Posture is almost certainly associated with some pain problems, but much more weakly than most people believe. Postural habits with clear consequences and easy fixes are almost unheard of. Much of so-called poor posture is defined as just postural stress and being stuck with bad ergonomics not really a postural problem at all. Many people seem to be unusually vulnerable to poor postures and postural stress, but these people also may not have a posture problem, but a pain problem. A lot of more elements of poor posture are probably outcome of long-term biological adaptation that is either very hard or impossible to alter. About the only clear benefit to tinkering with posture is it can affect mood, emotion and probably pain degree of.
Trying to change posture is probably not worthwhile for most people, this.

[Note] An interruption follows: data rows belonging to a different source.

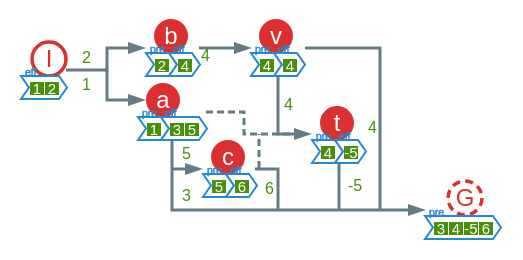
<!DOCTYPE html>
<html lang="en">
<head>
<meta charset="utf-8">
<title>Action graph from I to G</title>
<style>
:root {
  --red: #da3030;
  --blue: #2389d3;
  --green: #488f0a;
  --wire: #647c84;
  --paper: #ffffff;
}
* { box-sizing: border-box; }
html, body { margin: 0; overflow: hidden; background: var(--paper); }
.graph {
  position: relative; width: 523px; height: 260px; overflow: hidden;
  background: var(--paper);
  font-family: "Liberation Sans", Roboto, sans-serif;
}
.wires, .shapes { position: absolute; left: 0; top: 0; }
.shapes { width: 0; height: 0; }
.wires path { fill: none; stroke: var(--wire); stroke-width: 3; }
.wires .dashed { stroke-dasharray: 7 4; }
.wires use { fill: var(--wire); }

.node { position: absolute; height: 23px; }
.state {
  position: absolute; top: -34px; left: 8px; width: 34px; height: 34px;
  border-radius: 50%; background: var(--red); color: var(--paper);
  font-size: 24px; line-height: 34px; text-align: center;
}
.state svg { position: absolute; left: -2px; top: -2px; fill: var(--paper); stroke: var(--red); stroke-width: 3.5; }
.state span { position: relative; }
.open { color: var(--red); }
.ports { position: relative; display: flex; }
.port { position: relative; width: 31px; height: 23px; margin-right: -8px; flex: none; }
.port.pair { width: 46px; }
.port.quad { width: 76px; }
.port > svg { position: absolute; left: 0; top: 0; overflow: visible; fill: var(--paper); stroke: var(--blue); stroke-width: 2; stroke-linejoin: miter; }
.tag {
  position: absolute; left: 4px; top: -10px;
  font-size: 10.5px; line-height: 12px; color: var(--blue);
  -webkit-text-stroke: 0.5px var(--blue);
}
.cells { position: absolute; left: 9px; top: 6px; display: flex; gap: 1px; }
.cells b {
  width: 14px; height: 13px; background: var(--green); color: var(--paper);
  font-size: 15px; font-weight: 400; line-height: 14px;
  display: flex; justify-content: center; white-space: nowrap;
}
.cost { position: absolute; font-size: 16px; line-height: 18px; color: var(--green); }

.i { left: 21px; top: 76px; }
.i .state { left: 11px; }
.b { left: 146px; top: 53px; }
.v { left: 251px; top: 53px; }
.a { left: 138px; top: 117px; }
.c { left: 203px; top: 174px; }
.t { left: 312px; top: 140px; }
.g { left: 425px; top: 216px; }
.g .state { left: 23px; top: -35px; }
</style>
</head>
<body>
<main class="graph">
  <svg class="shapes" aria-hidden="true">
    <defs>
      <polygon id="port-one" points="0,0 23,0 31,11.5 23,23 0,23 8,11.5"/>
      <polygon id="port-pair" points="0,0 38,0 46,11.5 38,23 0,23 8,11.5"/>
      <polygon id="port-quad" points="0,0 68,0 76,11.5 68,23 0,23 8,11.5"/>
      <polygon id="arrow" points="-18,-6 0,0 -18,6"/>
    </defs>
  </svg>

  <svg class="wires" width="523" height="260" viewBox="0 0 523 260" aria-hidden="true">
    <path class="dashed" d="M206 112H244V134H296"/>
    <path class="dashed" d="M259 168V134"/>
    <path d="M66 70H107V48H130"/>
    <path d="M107 70V100H130"/>
    <path d="M199 48H236"/>
    <path d="M305 48H380V210"/>
    <path d="M278 76V134H296"/>
    <path d="M172 140V210H410"/>
    <path d="M172 169H187"/>
    <path d="M255 169H278V210"/>
    <path d="M339 163V210"/>
    <use href="#arrow" x="146" y="48"/>
    <use href="#arrow" x="146" y="100"/>
    <use href="#arrow" x="252" y="48"/>
    <use href="#arrow" x="312" y="134"/>
    <use href="#arrow" x="203" y="169"/>
    <use href="#arrow" x="426" y="210"/>
  </svg>

  <section class="node i">
    <div class="state open"><svg width="38" height="38"><circle cx="19" cy="19" r="17"/></svg><span>I</span></div>
    <div class="ports">
      <div class="port pair"><svg width="46" height="23"><use href="#port-pair"/></svg><span class="tag">eff</span><div class="cells"><b>1</b><b>2</b></div></div>
    </div>
  </section>

  <section class="node b">
    <div class="state">b</div>
    <div class="ports">
      <div class="port"><svg width="31" height="23"><use href="#port-one"/></svg><span class="tag">pre</span><div class="cells"><b>2</b></div></div>
      <div class="port"><svg width="31" height="23"><use href="#port-one"/></svg><span class="tag">eff</span><div class="cells"><b>4</b></div></div>
    </div>
  </section>

  <section class="node v">
    <div class="state">v</div>
    <div class="ports">
      <div class="port"><svg width="31" height="23"><use href="#port-one"/></svg><span class="tag">pre</span><div class="cells"><b>4</b></div></div>
      <div class="port"><svg width="31" height="23"><use href="#port-one"/></svg><span class="tag">eff</span><div class="cells"><b>4</b></div></div>
    </div>
  </section>

  <section class="node a">
    <div class="state">a</div>
    <div class="ports">
      <div class="port"><svg width="31" height="23"><use href="#port-one"/></svg><span class="tag">pre</span><div class="cells"><b>1</b></div></div>
      <div class="port pair"><svg width="46" height="23"><use href="#port-pair"/></svg><span class="tag">eff</span><div class="cells"><b>3</b><b>5</b></div></div>
    </div>
  </section>

  <section class="node c">
    <div class="state">c</div>
    <div class="ports">
      <div class="port"><svg width="31" height="23"><use href="#port-one"/></svg><span class="tag">pre</span><div class="cells"><b>5</b></div></div>
      <div class="port"><svg width="31" height="23"><use href="#port-one"/></svg><span class="tag">eff</span><div class="cells"><b>6</b></div></div>
    </div>
  </section>

  <section class="node t">
    <div class="state">t</div>
    <div class="ports">
      <div class="port"><svg width="31" height="23"><use href="#port-one"/></svg><span class="tag">pre</span><div class="cells"><b>4</b></div></div>
      <div class="port"><svg width="31" height="23"><use href="#port-one"/></svg><span class="tag">eff</span><div class="cells"><b>-5</b></div></div>
    </div>
  </section>

  <section class="node g">
    <div class="state open"><svg width="38" height="38"><circle cx="19" cy="19" r="17" stroke-dasharray="8 5.3"/></svg><span>G</span></div>
    <div class="ports">
      <div class="port quad"><svg width="76" height="23"><use href="#port-quad"/></svg><span class="tag">pre</span><div class="cells"><b>3</b><b>4</b><b>-5</b><b>6</b></div></div>
    </div>
  </section>

  <span class="cost" style="left:82px;top:49px">2</span>
  <span class="cost" style="left:82px;top:76px">1</span>
  <span class="cost" style="left:201px;top:47px">4</span>
  <span class="cost" style="left:284px;top:96px">4</span>
  <span class="cost" style="left:368px;top:119px">4</span>
  <span class="cost" style="left:182px;top:145px">5</span>
  <span class="cost" style="left:182px;top:187px">3</span>
  <span class="cost" style="left:265px;top:180px">6</span>
  <span class="cost" style="left:348px;top:177px">-5</span>
</main>
</body>
</html>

However, if you want to test it and see, your best bet is probably increased activity, especially tasks that require coordination, and especially everything else you enjoy an activity that inspires, rather than a single that requires discipline. Ergonomic tuning may also be particularly helpful, especially with specific challenges. Technical and advanced methods taught by posture gurus are generally more or less wildly speculative and completely untested scientifically..